Sunlight from the house’s eight windows, including the skylight window above the loft, flatters the rustic ambiance from the wooden floors up to the wooden ceiling.

Shelves help economize space in a bathroom that includes a toilet, shower and window. The kitchen has plenty of elbow room to cook with ample countertops, clever storage and small appliances.

Yunker has since moved into a bigger place, but still teaches workshops about tiny house living as she embraces the hospitality side of things. She has no plans to sell the bungalow that she custom-built from the trailer up.

“It really became a part of me,” she said. “Whether it’s in a tiny house or a cabin or a small home, I really value living within our means. Tiny house living is one way to achieve that and lessen our reliance on needless stuff.”

Another Olympia tiny house success story takes a demographic left turn. Quixote Village, a community with 30 single-room detached cottages, opened in December 2013 to serve homeless people.

Each cottage measures 144 square feet with a porch, bathroom and electricity. With its main clubhouse and sobriety rules, the 2-acre village has generated national interest as a template for helping the homeless reach self-sufficiency.

“Their houses are more advanced than any other tiny-house village I’ve seen,” said Bruce Wallbum of Occupy Madison (Wisconsin) in a recent interview about his visit to the Olympia site. “That’s the example we would all like to have.”


Abel Zimmerman Zyl works his magic at a rural workshop in northeast Olympia, creating tiny houses for customers across the country.

With astonishing craftsmanship and one-of-a-kind designs that blend the artistic with the functional, it’s easy to see why Zyl’s premium tiny houses are in demand.

His business, Zyl Vardos, has grown to a team of five carpenters who produce nearly a dozen houses a year with an average price tag of $50,000.

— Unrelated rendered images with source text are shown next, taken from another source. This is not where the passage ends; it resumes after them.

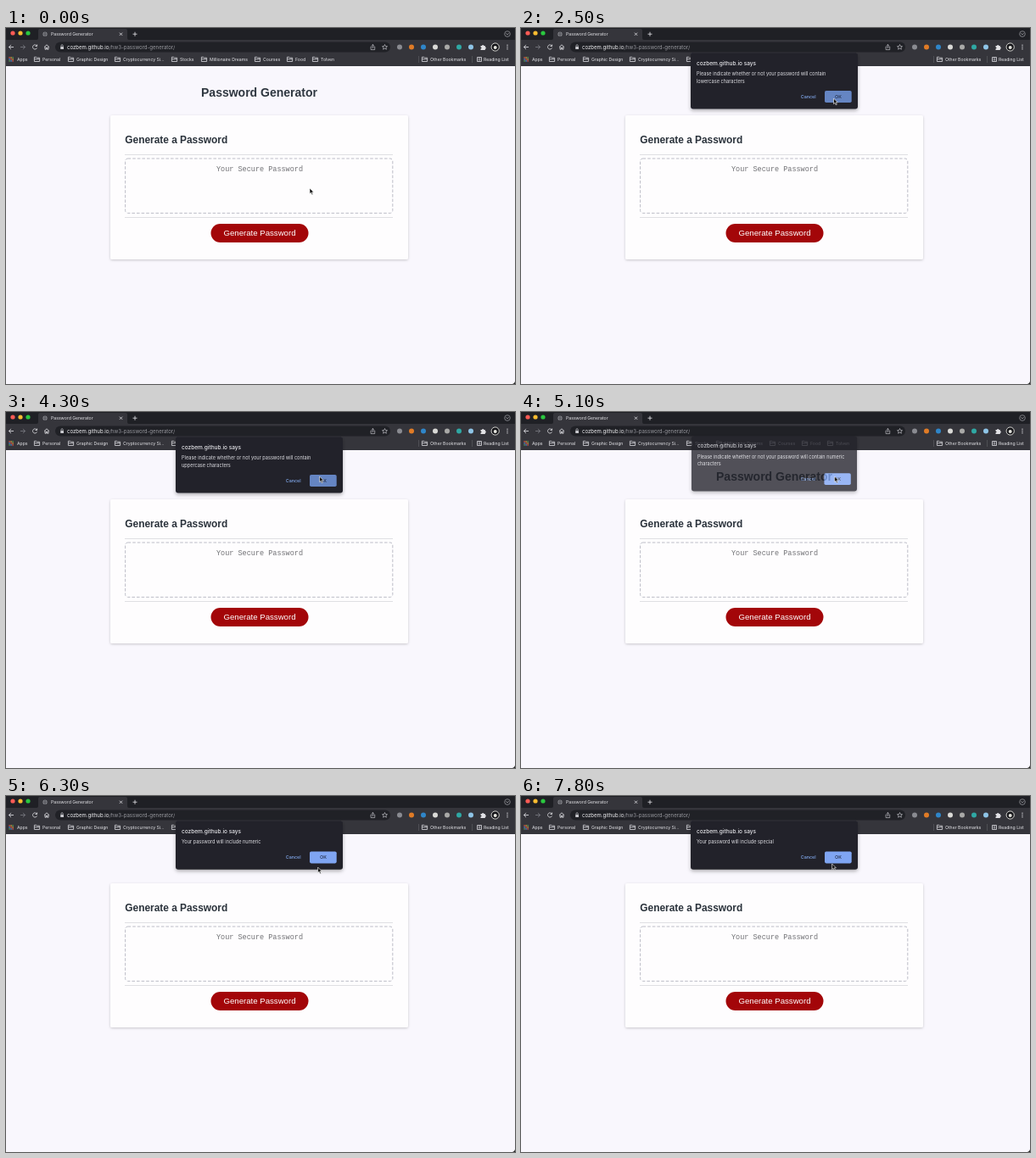
Recreate the animation shown at these times as an HTML page. Size 600x420 px, loop 8000 ms.

```html
<!DOCTYPE html>
<html lang="en">
<head>
<meta charset="utf-8">
<title>Password Generator</title>
<style>
html, body { margin: 0; width: 100%; height: 100%; overflow: hidden; background: #f9f7fd; }
svg { display: block; width: 600px; height: 420px; }
text { font-family: Inter, Roboto, sans-serif; white-space: pre; }
.page text { font-family: "Liberation Sans", Arial, sans-serif; }
.page .mono { font-family: "Liberation Mono", monospace; }
.line { fill: none; stroke: #dcdce0; stroke-width: .9; }
.bar text { fill: #e6e6ea; font-size: 5.15px; }
</style>
</head>
<body>
<svg viewBox="0 0 600 420">
  <defs>
    <filter id="soft" x="-20%" y="-20%" width="140%" height="150%">
      <feDropShadow dx="0" dy="1" stdDeviation="1.6" flood-color="#000" flood-opacity=".2"/>
    </filter>
    <filter id="deep" x="-20%" y="-20%" width="140%" height="150%">
      <feDropShadow dx="0" dy="2" stdDeviation="2" flood-color="#000" flood-opacity=".3"/>
    </filter>
    <path id="folder" d="M0 .6h2.3l.8 .9h3.1v4.3h-6.2zM0 3h6.2" class="line" style="stroke:#c9c9ce"/>
  </defs>

  <g class="page">
    <rect width="600" height="420" fill="#f9f7fd"/>
    <text x="298.5" y="80.6" font-size="14" font-weight="700" text-anchor="middle" fill="#2f3740">Password Generator</text>
    <rect x="123" y="103" width="351" height="170" rx="2" fill="#fefdfe" filter="url(#soft)"/>
    <text x="140.3" y="136" font-size="11.9" font-weight="700" fill="#2a323b">Generate a Password</text>
    <path d="M140 149.5h316M140 223.5h316" class="line"/>
    <rect x="140.6" y="154" width="315.2" height="64.4" rx="3" fill="none" stroke="#bcbdc7" stroke-dasharray="3.6 2"/>
    <text class="mono" x="248" y="169.3" font-size="8.5" fill="#707074">Your Secure Password</text>
    <rect x="241.5" y="231" width="115" height="22" rx="11" fill="#a30609"/>
    <text x="299" y="245.2" font-size="9.65" text-anchor="middle" fill="#fff">Generate Password</text>
    <path d="M600 417v3h-3q2.5 -.5 3 -3" fill="#222"/>
  </g>

  <g class="bar">
    <rect width="600" height="45" fill="#35353b"/>
    <path d="M0 0H600V14H145q-2 0 -2 -2V3q0 -2 -2 -2H40q-2 0 -2 2v9q0 2 -2 2H0z" fill="#1f2025"/>
    <circle cx="8" cy="6" r="2.6" fill="#fc5b55"/>
    <circle cx="17" cy="6" r="2.6" fill="#fcbc30"/>
    <circle cx="26" cy="6" r="2.6" fill="#2ac83f"/>
    <circle cx="46" cy="7.2" r="2.6" fill="#8b8c92"/>
    <path d="M43.5 7.2h5M46 4.7q-2 2.5 0 5q2 -2.5 0 -5" fill="none" stroke="#35353b" stroke-width=".5"/>
    <text x="53" y="9.1">Password Generator</text>
    <g fill="none" stroke="#d5d5da" stroke-width=".9">
      <path d="M133.9 5.6l3.2 3.2m0 -3.2l-3.2 3.2M149.5 7.2h5m-2.5 -2.5v5"/>
      <circle cx="591" cy="7" r="3.3" stroke="#85868c"/>
      <path d="M589.5 6.3l1.5 1.5l1.5 -1.5" stroke-width=".7"/>
      <path d="M9 22.5h-5.6m2.6 -2.6l-2.6 2.6l2.6 2.6"/>
      <path d="M17 22.5h5.6m-2.6 -2.6l2.6 2.6l-2.6 2.6" stroke="#77787e"/>
      <path d="M36.3 21a2.6 2.6 0 1 0 .2 2.5M36.6 19.5v2h-2"/>
      <path d="M45 22.6l3 -2.8l3 2.8M46 22v3.2h1.4v-2h1.2v2h1.4v-3.2"/>
    </g>
    <rect x="58" y="16.5" width="395" height="12" rx="6" fill="#202126"/>
    <rect x="64.2" y="22" width="3.8" height="3" rx=".5" fill="#c9c9ce"/>
    <path d="M65 22v-1.2a1.1 1.1 0 0 1 2.2 0v1.2" fill="none" stroke="#c9c9ce" stroke-width=".7"/>
    <text x="72" y="24.7" style="font-size:6.05px;fill:#f0f0f3">cozbem.github.io<tspan fill="#96979d">/hw3-password-generator/</tspan></text>
    <g fill="none" stroke="#c0c0c6" stroke-width=".7">
      <path d="M431.4 22h-1.3v3.6h4.6v-3.6h-1.3M432.4 24v-4.6m-1.3 1.3l1.3 -1.3l1.3 1.3"/>
      <path d="M446.5 19.5l.9 2l2.1 .2l-1.6 1.4l.5 2.1l-1.9 -1.1l-1.9 1.1l.5 -2.1l-1.6 -1.4l2.1 -.2z"/>
    </g>
    <g id="addons"></g>
    <path d="M559.5 21h1.6a1.1 1.1 0 0 1 2.2 0h1.5v1.5a1.1 1.1 0 0 1 0 2.2v1.2h-5.3v-1.4a1 1 0 0 0 0 -2z" fill="#e2e2e6"/>
    <circle cx="576.7" cy="22.5" r="4.6" fill="#141418" stroke="#d8d8d4" stroke-width="1"/>
    <circle cx="576.7" cy="23" r="2" fill="#e4e4de"/>
    <g fill="#d5d5da"><circle cx="591" cy="20.3" r=".7"/><circle cx="591" cy="22.5" r=".7"/><circle cx="591" cy="24.7" r=".7"/></g>
    <g id="marks"></g>
    <path d="M486.5 33v8M549.5 33v8" stroke="#5a5b61" stroke-width=".7"/>
    <path d="M555.5 34.5h5v5h-5zM556.7 36h2.6M556.7 37.8h2.6" class="line" style="stroke:#c9c9ce"/>
    <text x="563" y="38.8">Reading List</text>
  </g>

  <g id="dialog">
    <rect id="panel" x="200" y="29.5" width="197" rx="3" fill="#222229" filter="url(#deep)"/>
    <text x="207" y="43.8" font-size="6.5" font-weight="500" fill="#e8e8ec">cozbem.github.io says</text>
    <g font-size="5.6" fill="#dedee3">
      <text id="line1" x="207" y="56.2"></text>
      <text id="line2" x="207" y="64.7"></text>
    </g>
    <g id="buttons" font-size="5.4" font-weight="500" text-anchor="middle">
      <text x="338.7" y="9" fill="#83abf0">Cancel</text>
      <rect id="ok" x="358" width="31.7" height="14" rx="1.8"/>
      <text x="374" y="9" fill="#25304a">OK</text>
    </g>
  </g>

  <g id="cursor" stroke-linejoin="round">
    <path id="arrow" d="M0 0v6.6l1.5 -1.4l1.1 2.5l1.2 -.5l-1.1 -2.4h2.1z" fill="#111" stroke="#fff" stroke-width=".6"/>
    <path id="hand" d="M1.6 .6q.7 -.6 1.1 .1v2l2.6 .6q.7 .3 .5 1.2l-.6 2.3h-2.8l-2 -2.4q.3 -.8 1.2 -.1z" fill="#e9f3f6" stroke="#35525e" stroke-width=".5"/>
  </g>
</svg>
<script>
const $ = id => document.getElementById(id);
const set = (id, attrs) => { for (const k in attrs) $(id).setAttribute(k, attrs[k]); };

const bookmarks = [["Personal", 43], ["Graphic Design", 83], ["Cryptocurrency Si...", 138], ["Stocks", 205],
  ["Millionaire Dreams", 240], ["Courses", 303], ["Food", 341], ["Tolven", 371], ["Other Bookmarks", 500]];
const dots = ["#e8564b", "#e8a33c", "#5aa65c", "#4d8fe0"];
$("marks").innerHTML = '<text x="13" y="38.8">Apps</text>' +
  [...Array(9).keys()].map(i =>
    `<rect x="${3.4 + i % 3 * 2}" y="${34.2 + (i / 3 | 0) * 2}" width="1.4" height="1.4" fill="${dots[i % 4]}"/>`).join("") +
  bookmarks.map(([name, x]) =>
    `<use href="#folder" x="${x - 9.6}" y="33.7"/><text x="${x}" y="38.8">${name}</text>`).join("");

$("addons").innerHTML = ["#8a8b91", "#e07b26", "#2f86c9", "#d9d9d6", "#a9a9a7", "#2fa8a4", "#8ec4e6"]
  .map((c, i) => `<circle cx="${464 + i * 14}" cy="22.5" r="3" fill="${c}"/>`).join("");

// kind, asks (two lines) or confirms (one line), opens, button darkens, closes
const dialogs = [
  ["lowercase", true, 1100, 2400, 2700],
  ["lowercase", false, 2900, 3500, 3700],
  ["uppercase", true, 3900, 4100, 4400],
  ["uppercase", false, 4500, 4900, 4900],
  ["numeric", true, 5100, 5500, 5600],
  ["numeric", false, 5800, 6700, 6900],
  ["special", true, 7100, 7400, 7500],
  ["special", false, 7700, 9000, 9000]
];

// time, x, y of the pointer
const path = [[0, 358, 189], [100, 358, 189], [700, 283.5, 239], [1400, 283.5, 239], [2300, 370, 84.5],
  [2500, 368.5, 83], [3100, 368.5, 83], [3500, 369.6, 76], [5700, 369.6, 76], [6300, 367.6, 84],
  [6400, 367.6, 84], [6800, 369.6, 76], [7400, 369.6, 76], [7800, 366.6, 80], [8000, 366.6, 80]];

function pointer(t) {
  const i = path.findIndex(p => p[0] > t);
  const [t0, x0, y0] = path[i - 1], [t1, x1, y1] = path[i];
  const u = (t - t0) / (t1 - t0), e = u * u * (3 - 2 * u);
  return [x0 + (x1 - x0) * e, y0 + (y1 - y0) * e];
}

function drawDialog(t) {
  const d = dialogs.find(d => t >= d[2] && t < d[4] + 100);
  $("dialog").style.display = d ? "" : "none";
  if (!d) return;
  const [kind, asks, opens, dark, closes] = d;
  const fading = t < opens + 100 || t >= closes;
  const wide = kind === "numeric" || kind === "special";
  $("line1").textContent = asks
    ? "Please indicate whether or not your password will contain" + (wide ? " " + kind : "")
    : "Your password will include " + kind;
  $("line2").textContent = !asks ? "" : wide ? "characters" : kind + " characters";
  set("panel", { height: asks ? 66 : 57.3 });
  set("buttons", { transform: `translate(0 ${asks ? 74 : 65.4})` });
  set("ok", { fill: t >= dark ? "#6585c3" : "#7fa5f2" });
  set("dialog", {
    opacity: t < opens + 100 ? .78 : t >= closes ? .5 : 1,
    transform: fading ? "translate(2.99 -1) scale(.99)" : ""
  });
}

function draw(now) {
  const t = Math.floor(now % 8000 / 100) * 100;
  const [x, y] = pointer(t), hand = t >= 700 && t < 1500;
  drawDialog(t);
  set("cursor", { transform: `translate(${x} ${y})` });
  $("hand").style.display = hand ? "" : "none";
  $("arrow").style.display = hand ? "none" : "";
}

let start;
function tick(now) {
  start ??= now;
  draw(now - start);
  requestAnimationFrame(tick);
}
draw(0);
requestAnimationFrame(tick);
</script>
</body>
</html>
```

Zyl named the business after a word that means “gypsy caravans.” It all started as an experiment five years ago with his first micro cabin, which he built from leftover boat materials. He had been inspired by Dee Williams.

Zyl has since built tiny houses for customers in Maryland, Connecticut, California and Oregon. He considers Oregon a hotbed for tiny houses and has even been booked to build for a “tiny house hotel” in Portland.

“I’d rather have these appear and feel like a house rather than an RV,” said Zyl, an Olympia native who lives with his family in a house that’s 1,500 square feet.

All doors, windows and cabinets are custom-made. Each house takes about two months to complete, and the company typically works on two houses at a time, Zyl said.

Zyl and crew recently put the finishing touches on a Portland-bound house designed in his “fortune cookie” style. The all-cedar interior flows with high ceilings and arched windows. The future occupants — a man and his teenage son — can access both lofts by climbing a set of shelves through a sliding floor door.

Most customers ask for compost toilets like the one in this model, which also includes a round galvanized steel bathtub with propane to heat the water.

“We try to integrate the different parts of a house so that they’ll all work together,” Zyl said. “The people I’ve built for, it feels like a good cooperation. They put a lot of trust in me.”

Zyl’s previous clients include Kera Kraut, who has lived in The Fortune Cookie in unincorporated Pierce County for nearly four years.

Kraut was also inspired by Williams’ story and had asked to tour her tiny house. Williams then suggested she contact Zyl, who worked within Kraut’s budget.

At 144 square feet, the tiny house is the perfect size for someone who has always liked small spaces, said Kraut, whose previous house was 1,100 square feet.

Kraut, who calls herself a bohemian gypsy, writes a blog that includes posts about tiny houses and her love for The Fortune Cookie. Kraut has been featured in magazines, but said she has turned down offers to appear on TV shows out of fear of being misrepresented.

Tiny houses are sometimes treated like a fad, she said, instead of a genuine movement made up of people who made a conscious choice to downsize and live more simply.

“The only thing I’d change about my house is that I would have made the loft wider,” she said. “There are certain times you need a little more space.”